Neymar was a moneygrubbing weasel. Duh. He’s pure in that way. I’m angrier at the club that seemed surprised that the cat would be swayed by another shiny thing, and had no contingency plan other than the kinds of idiotic, vision quest transfers they are so good at. Ego. “Said no, huh? We will keep trying, instead of reconsidering. Because ego.”

Relationships at the smaller club level are purer, closer to the illusory love that big clubs need to sell. Lack of options for players at that level facilitate purity. How many star-level players stay at small clubs, though. Why would they? Love is love, but money is money and football runs on money. Liga, Premiership, UEFA, FIFA, it’s money. And the business that heps bring money.

Why are they playing football amid a pandemic, bevore empty stands that speak with a clarity that is impossible to argue with? Money. Sponsors, endorsements, the churn has to continue. Can’t take TV money when the product isn’t running around. And we talk about how it feels weird, feels empty, but there we are, because what ekse are we going to do. We’re junkies, hooked on a game. And here we sit.

I watch people have their president wars, and smile. The difficulties of the club are such that there really isn’t time for feelings. Any of the candidates who wins will of necessity have to be a cold-hearted businessman. I dislike Toni Freixa. It’s the brimstone smell that puts me off. Feeling. Font or Laporta? I just don’t care that much because at the end of it all, they will both have to sell lots of stuff. Players? Transfers? With what money? Promotions and future stars make themselves clear, whoever the president is. Managers, technical directors live in the reality of money. Teams know what is needed, unless marketing folks step in. Then come compromises. And transfers that vex us. Part of the game.

Whether the elections happen in February or March, the club will have a new president. Some will be happy, thinking the right choice was made. Others will say the voters have chosen to fling the club into the abyss. Money won’t care. And a game that needs money will just say, “Where’s mine,” and look at us, look at sponsors. And as always, we will all fork over. Because love ain’t easy, or cheap.
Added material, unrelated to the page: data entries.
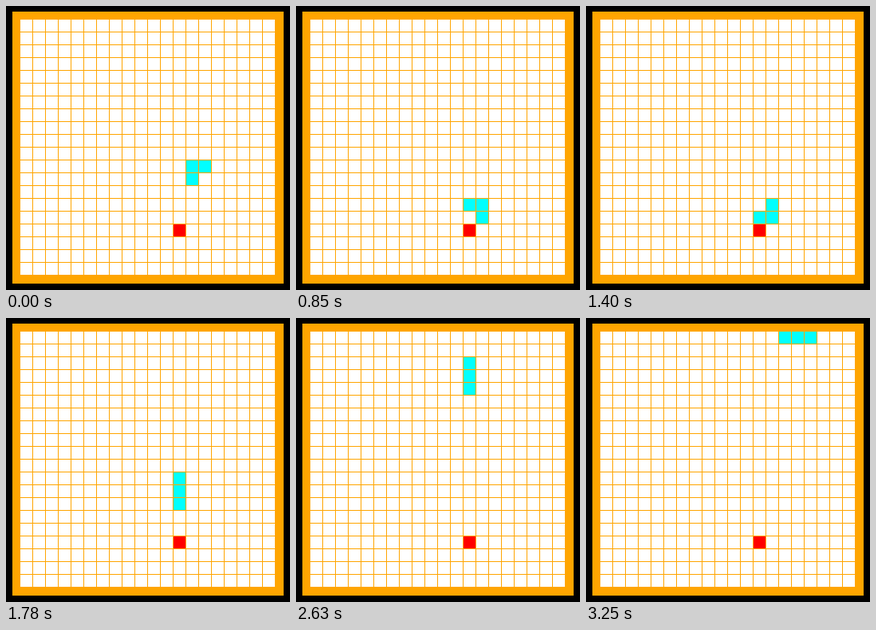
Recreate the animation shown at these times as an HTML page. Size 356 px wide and 355 px high, loop 3330 ms.

```html
<!DOCTYPE html>
<html lang="en">
<head>
<meta charset="utf-8">
<title>Snake</title>
<style>
html, body { margin: 0; width: 100%; height: 100%; overflow: hidden; background: #000; }
svg { display: block; width: 356px; height: 355px; }
</style>
</head>
<body>
<svg viewBox="0 0 356 355" shape-rendering="crispEdges">
  <rect width="356" height="355" fill="#000"/>
  <rect x="8" y="7" width="340" height="340" fill="#ffa500"/>
  <path id="board" fill="#fff"/>
  <path id="food" fill="#f00"/>
  <path id="snake" fill="#0ff"/>
</svg>
<script>
const CELL = 16, LEFT = 18, TOP = 17, COUNT = 20, LENGTH = 3;
const LOOP = 3330;
// The screen refreshes every TICK ms; the snake moves every PACE ticks,
// so now and then a refresh shows no move.
const TICK = 77.5, OFFSET = 8, PACE = 1.275, PHASE = 0.69;

const moves = "DLLDDRRULLDRRULUU" + "U".repeat(12) + "RRRR";
const steps = { U: [0, -1], D: [0, 1], L: [-1, 0], R: [1, 0] };

const trail = [[14, 11], [13, 11], [13, 12]];
for (const move of moves) {
  const [x, y] = trail[trail.length - 1];
  const [dx, dy] = steps[move];
  trail.push([x + dx, y + dy]);
}

const cell = ([col, row]) =>
  `M${LEFT + col * CELL} ${TOP + row * CELL}h${CELL - 1}v${CELL - 1}h${1 - CELL}z`;

function fill(id, cells) {
  document.getElementById(id).setAttribute("d", cells.map(cell).join(""));
}

function render(time) {
  const tick = Math.floor((time + OFFSET) / TICK);
  const done = Math.min(Math.floor((tick + PHASE) / PACE), moves.length);
  fill("snake", trail.slice(done, done + LENGTH));
}

fill("board", Array.from({ length: COUNT * COUNT }, (_, i) => [i % COUNT, Math.floor(i / COUNT)]));
fill("food", [[12, 16]]);
render(0);

const start = performance.now();
(function loop() {
  render((performance.now() - start) % LOOP);
  requestAnimationFrame(loop);
})();
</script>
</body>
</html>
```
By Kxevin

In my fantasy life, I’m a Barca-crazed contributor over at Barcelona Football Blog. In my real life, I’m a full-time journalist at the Chicago Tribune, based in Chicago, Illinois.